INPUT DATA:

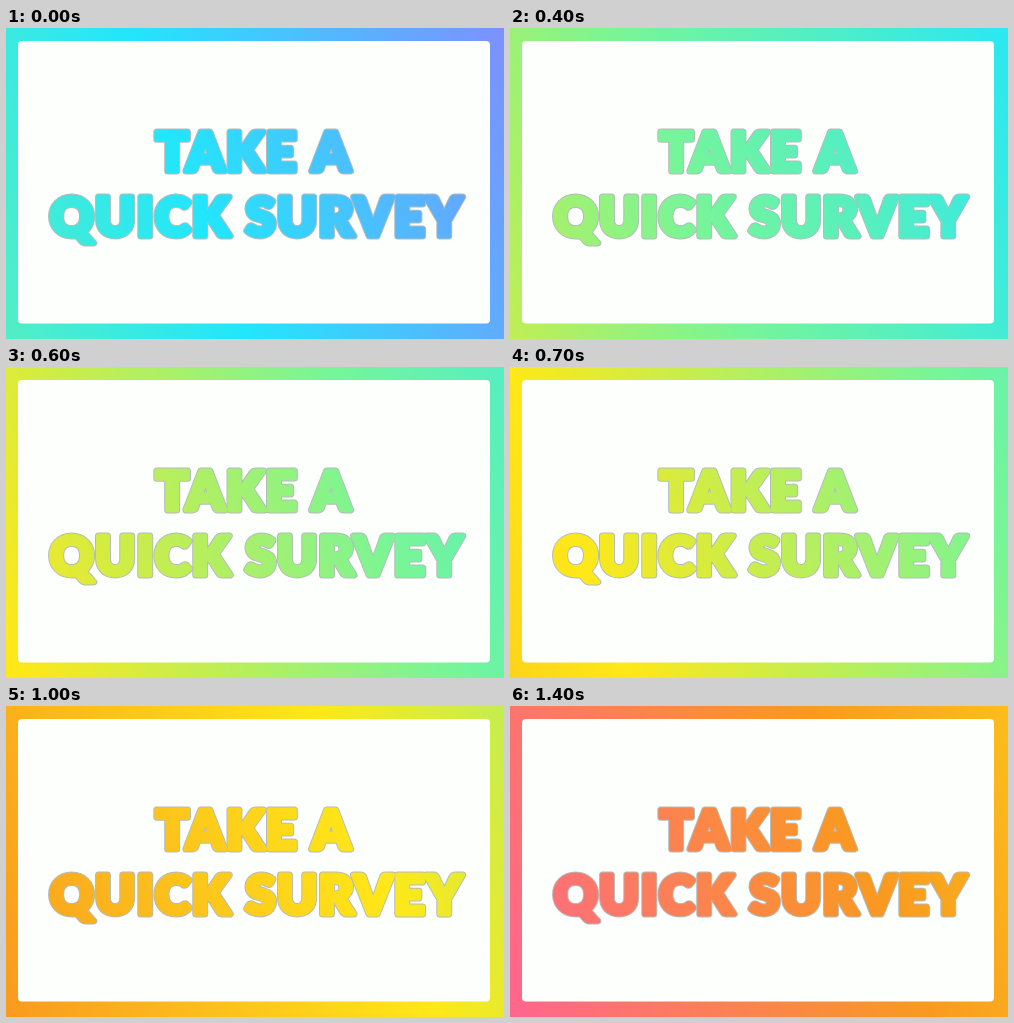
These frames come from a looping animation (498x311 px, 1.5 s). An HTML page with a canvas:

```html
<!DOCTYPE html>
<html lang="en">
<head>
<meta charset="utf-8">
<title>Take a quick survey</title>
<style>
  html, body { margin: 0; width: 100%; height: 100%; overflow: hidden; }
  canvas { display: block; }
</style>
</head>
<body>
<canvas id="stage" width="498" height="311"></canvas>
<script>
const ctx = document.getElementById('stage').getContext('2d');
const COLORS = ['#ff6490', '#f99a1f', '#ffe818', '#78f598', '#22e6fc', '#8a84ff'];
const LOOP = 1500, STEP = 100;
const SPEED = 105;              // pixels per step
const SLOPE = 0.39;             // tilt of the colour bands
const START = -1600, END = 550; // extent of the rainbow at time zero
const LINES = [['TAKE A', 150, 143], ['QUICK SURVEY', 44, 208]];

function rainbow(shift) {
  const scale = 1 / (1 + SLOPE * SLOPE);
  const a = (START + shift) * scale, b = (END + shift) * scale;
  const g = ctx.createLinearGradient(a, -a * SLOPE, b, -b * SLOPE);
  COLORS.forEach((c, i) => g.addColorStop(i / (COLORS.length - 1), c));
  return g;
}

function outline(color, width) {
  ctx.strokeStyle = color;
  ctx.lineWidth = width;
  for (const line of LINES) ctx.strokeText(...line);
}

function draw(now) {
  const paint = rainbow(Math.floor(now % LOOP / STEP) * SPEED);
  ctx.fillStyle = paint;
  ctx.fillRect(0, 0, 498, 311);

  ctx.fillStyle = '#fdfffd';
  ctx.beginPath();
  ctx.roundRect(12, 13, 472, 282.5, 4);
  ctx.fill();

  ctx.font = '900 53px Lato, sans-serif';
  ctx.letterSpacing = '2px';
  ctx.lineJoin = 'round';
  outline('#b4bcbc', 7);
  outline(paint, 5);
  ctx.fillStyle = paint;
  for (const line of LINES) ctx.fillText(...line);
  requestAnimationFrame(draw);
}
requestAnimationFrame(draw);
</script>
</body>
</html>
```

---

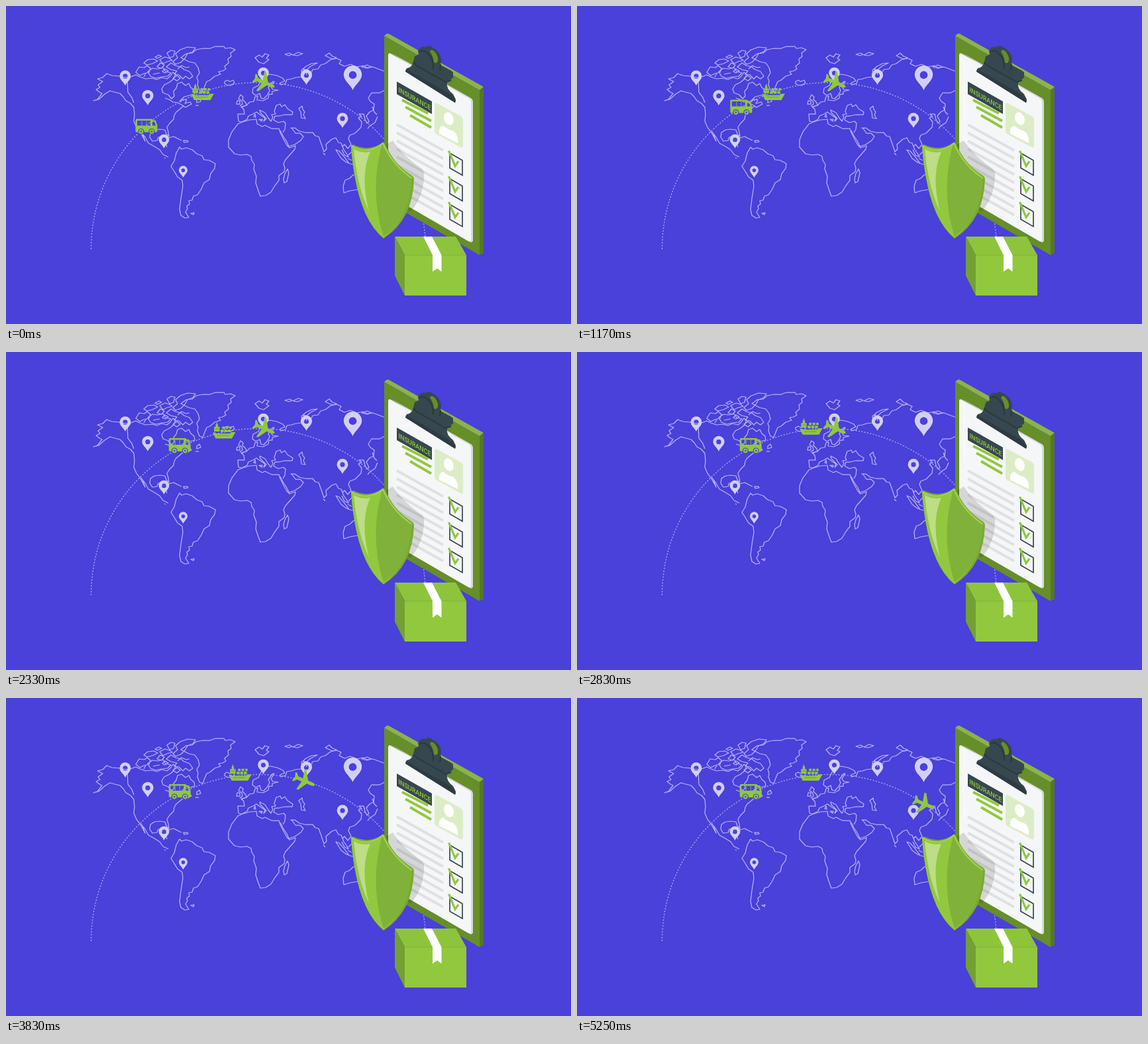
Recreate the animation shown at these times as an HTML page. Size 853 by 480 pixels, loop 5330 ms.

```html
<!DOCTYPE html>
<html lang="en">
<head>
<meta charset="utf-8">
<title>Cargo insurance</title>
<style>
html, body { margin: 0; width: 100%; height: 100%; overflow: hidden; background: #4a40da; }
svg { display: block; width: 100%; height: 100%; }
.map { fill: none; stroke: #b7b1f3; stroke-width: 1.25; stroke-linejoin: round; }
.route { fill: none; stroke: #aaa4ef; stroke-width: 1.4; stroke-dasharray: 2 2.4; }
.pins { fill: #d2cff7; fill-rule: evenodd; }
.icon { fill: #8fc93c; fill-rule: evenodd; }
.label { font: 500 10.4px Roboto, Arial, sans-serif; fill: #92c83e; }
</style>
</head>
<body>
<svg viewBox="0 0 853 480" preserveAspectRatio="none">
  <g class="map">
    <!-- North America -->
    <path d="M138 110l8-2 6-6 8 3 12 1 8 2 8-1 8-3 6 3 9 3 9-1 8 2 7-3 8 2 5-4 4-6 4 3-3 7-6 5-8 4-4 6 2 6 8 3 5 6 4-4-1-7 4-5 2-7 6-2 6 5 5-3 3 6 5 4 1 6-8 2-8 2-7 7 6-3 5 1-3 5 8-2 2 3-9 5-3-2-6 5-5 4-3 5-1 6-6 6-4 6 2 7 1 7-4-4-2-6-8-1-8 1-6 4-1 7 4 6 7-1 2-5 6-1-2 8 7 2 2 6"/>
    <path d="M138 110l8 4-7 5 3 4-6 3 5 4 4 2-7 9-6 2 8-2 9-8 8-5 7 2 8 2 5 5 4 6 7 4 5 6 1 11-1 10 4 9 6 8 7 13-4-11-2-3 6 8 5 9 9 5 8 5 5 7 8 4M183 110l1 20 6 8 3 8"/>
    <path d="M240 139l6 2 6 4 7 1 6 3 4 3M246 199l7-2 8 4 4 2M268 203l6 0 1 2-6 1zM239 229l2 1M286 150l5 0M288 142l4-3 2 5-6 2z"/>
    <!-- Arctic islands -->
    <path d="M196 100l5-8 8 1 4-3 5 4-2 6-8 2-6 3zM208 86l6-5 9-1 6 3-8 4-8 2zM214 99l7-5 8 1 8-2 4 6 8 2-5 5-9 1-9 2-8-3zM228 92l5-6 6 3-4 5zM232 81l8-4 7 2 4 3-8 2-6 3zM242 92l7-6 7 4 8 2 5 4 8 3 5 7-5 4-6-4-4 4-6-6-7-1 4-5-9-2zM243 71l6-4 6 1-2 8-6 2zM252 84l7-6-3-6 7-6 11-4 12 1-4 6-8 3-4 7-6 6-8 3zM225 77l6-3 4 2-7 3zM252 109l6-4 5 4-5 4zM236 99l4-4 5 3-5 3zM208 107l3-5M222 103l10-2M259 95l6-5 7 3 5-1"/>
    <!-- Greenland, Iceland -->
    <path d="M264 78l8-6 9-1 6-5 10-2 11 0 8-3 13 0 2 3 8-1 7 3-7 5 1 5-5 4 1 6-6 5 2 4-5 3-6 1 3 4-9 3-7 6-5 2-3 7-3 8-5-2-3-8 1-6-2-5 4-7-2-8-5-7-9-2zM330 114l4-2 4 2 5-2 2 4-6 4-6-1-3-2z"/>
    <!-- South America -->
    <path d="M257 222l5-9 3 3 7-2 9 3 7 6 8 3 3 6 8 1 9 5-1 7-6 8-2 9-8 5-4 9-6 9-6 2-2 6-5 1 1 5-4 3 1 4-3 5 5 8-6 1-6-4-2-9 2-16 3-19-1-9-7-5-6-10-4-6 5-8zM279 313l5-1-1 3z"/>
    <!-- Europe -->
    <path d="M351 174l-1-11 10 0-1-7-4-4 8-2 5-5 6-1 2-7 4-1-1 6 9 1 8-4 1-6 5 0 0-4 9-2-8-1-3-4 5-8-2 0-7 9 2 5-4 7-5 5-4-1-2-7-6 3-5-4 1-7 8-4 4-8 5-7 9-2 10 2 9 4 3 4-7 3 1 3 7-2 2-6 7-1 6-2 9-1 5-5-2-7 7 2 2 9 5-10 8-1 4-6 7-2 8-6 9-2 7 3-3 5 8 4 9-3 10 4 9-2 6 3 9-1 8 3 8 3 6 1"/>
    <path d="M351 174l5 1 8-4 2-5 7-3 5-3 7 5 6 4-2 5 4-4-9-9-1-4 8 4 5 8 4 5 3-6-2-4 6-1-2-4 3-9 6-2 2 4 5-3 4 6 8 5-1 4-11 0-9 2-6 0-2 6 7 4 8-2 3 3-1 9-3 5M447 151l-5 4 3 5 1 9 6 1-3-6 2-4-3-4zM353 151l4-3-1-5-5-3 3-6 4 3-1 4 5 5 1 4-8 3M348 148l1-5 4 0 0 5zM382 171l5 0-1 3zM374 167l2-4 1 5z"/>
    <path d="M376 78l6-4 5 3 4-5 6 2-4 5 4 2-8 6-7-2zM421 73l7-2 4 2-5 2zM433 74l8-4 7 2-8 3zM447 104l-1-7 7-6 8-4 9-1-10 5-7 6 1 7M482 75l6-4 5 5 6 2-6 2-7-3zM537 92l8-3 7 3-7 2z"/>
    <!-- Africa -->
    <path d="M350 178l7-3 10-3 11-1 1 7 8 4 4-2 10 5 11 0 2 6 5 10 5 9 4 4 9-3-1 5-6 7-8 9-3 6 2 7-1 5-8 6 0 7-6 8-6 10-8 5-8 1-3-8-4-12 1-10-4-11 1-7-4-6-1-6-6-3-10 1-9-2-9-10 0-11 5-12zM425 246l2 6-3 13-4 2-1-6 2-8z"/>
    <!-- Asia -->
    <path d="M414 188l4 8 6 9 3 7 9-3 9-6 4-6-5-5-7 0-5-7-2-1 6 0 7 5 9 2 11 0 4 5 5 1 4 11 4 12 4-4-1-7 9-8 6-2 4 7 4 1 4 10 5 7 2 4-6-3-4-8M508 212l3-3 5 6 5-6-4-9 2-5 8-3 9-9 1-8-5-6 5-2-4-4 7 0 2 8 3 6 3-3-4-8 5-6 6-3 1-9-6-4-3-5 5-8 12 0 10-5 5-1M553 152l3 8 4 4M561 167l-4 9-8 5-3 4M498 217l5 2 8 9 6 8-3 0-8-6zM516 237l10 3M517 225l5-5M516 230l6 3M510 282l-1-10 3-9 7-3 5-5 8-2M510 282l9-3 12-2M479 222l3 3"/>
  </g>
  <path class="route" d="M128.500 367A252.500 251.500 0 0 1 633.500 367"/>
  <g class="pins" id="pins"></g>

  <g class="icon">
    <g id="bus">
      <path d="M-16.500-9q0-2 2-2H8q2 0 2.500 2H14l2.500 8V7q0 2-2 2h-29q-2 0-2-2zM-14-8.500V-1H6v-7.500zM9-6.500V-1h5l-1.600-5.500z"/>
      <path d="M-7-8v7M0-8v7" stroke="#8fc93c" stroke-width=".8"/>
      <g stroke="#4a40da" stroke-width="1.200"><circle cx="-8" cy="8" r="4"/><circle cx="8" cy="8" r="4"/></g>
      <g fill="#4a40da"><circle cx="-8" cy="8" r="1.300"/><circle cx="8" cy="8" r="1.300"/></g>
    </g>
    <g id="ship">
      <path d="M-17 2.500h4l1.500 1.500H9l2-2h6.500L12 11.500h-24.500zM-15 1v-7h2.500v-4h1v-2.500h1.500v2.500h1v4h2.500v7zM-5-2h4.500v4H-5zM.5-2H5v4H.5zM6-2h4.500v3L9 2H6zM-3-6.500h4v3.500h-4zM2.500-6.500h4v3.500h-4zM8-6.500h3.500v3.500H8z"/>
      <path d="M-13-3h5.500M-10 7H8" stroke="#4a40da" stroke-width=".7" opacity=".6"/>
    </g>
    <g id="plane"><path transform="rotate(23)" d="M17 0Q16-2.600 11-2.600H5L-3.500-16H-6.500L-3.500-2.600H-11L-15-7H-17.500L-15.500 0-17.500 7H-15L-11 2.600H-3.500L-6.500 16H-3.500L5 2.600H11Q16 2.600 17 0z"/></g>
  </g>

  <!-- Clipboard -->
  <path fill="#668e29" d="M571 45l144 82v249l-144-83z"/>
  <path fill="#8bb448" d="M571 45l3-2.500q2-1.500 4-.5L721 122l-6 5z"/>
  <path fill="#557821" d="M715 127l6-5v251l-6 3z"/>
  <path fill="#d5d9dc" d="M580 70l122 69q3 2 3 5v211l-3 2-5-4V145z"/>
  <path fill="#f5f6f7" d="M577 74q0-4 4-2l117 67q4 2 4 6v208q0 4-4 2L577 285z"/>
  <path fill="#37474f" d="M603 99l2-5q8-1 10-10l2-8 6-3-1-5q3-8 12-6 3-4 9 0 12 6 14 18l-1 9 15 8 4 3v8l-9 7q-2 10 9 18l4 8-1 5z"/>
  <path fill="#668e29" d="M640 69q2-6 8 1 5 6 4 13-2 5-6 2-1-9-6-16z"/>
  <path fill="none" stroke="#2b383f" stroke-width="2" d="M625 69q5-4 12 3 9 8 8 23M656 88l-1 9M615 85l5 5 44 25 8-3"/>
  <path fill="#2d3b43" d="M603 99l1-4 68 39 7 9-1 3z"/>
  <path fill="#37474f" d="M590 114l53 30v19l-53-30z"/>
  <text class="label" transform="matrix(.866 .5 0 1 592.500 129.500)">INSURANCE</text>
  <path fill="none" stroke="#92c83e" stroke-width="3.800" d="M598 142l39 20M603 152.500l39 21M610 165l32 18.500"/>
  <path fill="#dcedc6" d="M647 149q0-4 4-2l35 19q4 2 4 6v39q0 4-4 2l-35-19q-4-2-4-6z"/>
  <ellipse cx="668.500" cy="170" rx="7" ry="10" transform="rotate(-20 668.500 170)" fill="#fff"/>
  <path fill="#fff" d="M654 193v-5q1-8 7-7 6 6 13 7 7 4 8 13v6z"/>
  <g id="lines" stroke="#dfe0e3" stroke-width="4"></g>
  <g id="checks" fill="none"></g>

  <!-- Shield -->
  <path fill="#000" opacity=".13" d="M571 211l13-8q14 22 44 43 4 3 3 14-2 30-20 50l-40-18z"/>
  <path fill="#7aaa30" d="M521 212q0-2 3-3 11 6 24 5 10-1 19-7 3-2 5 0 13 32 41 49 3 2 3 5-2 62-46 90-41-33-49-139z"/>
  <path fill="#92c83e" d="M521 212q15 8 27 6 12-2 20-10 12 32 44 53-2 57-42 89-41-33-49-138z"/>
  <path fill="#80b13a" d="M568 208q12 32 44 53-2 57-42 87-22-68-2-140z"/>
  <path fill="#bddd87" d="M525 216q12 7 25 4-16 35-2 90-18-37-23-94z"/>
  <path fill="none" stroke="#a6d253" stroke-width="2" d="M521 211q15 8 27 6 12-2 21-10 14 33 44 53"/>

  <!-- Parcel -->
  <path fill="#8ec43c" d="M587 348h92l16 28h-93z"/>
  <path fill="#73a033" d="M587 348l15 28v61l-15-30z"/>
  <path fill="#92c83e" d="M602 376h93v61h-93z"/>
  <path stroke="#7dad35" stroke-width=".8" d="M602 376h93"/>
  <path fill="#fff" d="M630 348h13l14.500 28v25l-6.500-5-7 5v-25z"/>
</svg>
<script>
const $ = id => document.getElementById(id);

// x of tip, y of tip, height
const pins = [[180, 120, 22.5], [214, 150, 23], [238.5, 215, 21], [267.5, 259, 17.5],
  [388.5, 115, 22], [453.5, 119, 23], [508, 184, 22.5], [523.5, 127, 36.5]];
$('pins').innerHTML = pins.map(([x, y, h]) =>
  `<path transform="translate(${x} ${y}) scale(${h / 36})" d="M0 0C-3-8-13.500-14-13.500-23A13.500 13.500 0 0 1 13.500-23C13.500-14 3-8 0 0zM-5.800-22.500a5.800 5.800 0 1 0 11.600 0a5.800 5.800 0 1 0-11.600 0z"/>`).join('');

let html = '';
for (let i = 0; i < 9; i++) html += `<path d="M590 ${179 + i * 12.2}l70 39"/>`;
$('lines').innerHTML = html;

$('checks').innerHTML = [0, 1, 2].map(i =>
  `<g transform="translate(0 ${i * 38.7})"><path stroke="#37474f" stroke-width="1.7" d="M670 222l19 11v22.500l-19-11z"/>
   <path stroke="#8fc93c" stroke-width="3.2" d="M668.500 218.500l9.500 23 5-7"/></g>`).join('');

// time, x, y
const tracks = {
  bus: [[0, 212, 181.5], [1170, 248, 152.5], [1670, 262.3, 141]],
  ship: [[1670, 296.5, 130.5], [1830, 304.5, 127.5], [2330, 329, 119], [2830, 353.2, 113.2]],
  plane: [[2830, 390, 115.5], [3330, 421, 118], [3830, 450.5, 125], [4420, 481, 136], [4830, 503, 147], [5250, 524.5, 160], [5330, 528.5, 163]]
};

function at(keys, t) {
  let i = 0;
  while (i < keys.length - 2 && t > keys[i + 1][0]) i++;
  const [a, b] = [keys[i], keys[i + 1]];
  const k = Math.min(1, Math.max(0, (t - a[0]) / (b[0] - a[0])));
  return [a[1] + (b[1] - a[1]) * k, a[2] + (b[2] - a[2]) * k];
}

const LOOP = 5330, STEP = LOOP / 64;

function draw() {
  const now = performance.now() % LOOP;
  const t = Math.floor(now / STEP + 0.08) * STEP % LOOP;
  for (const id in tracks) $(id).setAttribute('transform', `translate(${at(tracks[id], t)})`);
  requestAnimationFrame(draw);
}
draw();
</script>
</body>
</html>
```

TASK REQUIREMENTS: Please filter the listing down to lines that include the word "draw".

YOUR RESPONSE:
function draw(now) {
  requestAnimationFrame(draw);
requestAnimationFrame(draw);
function draw() {
  requestAnimationFrame(draw);
draw();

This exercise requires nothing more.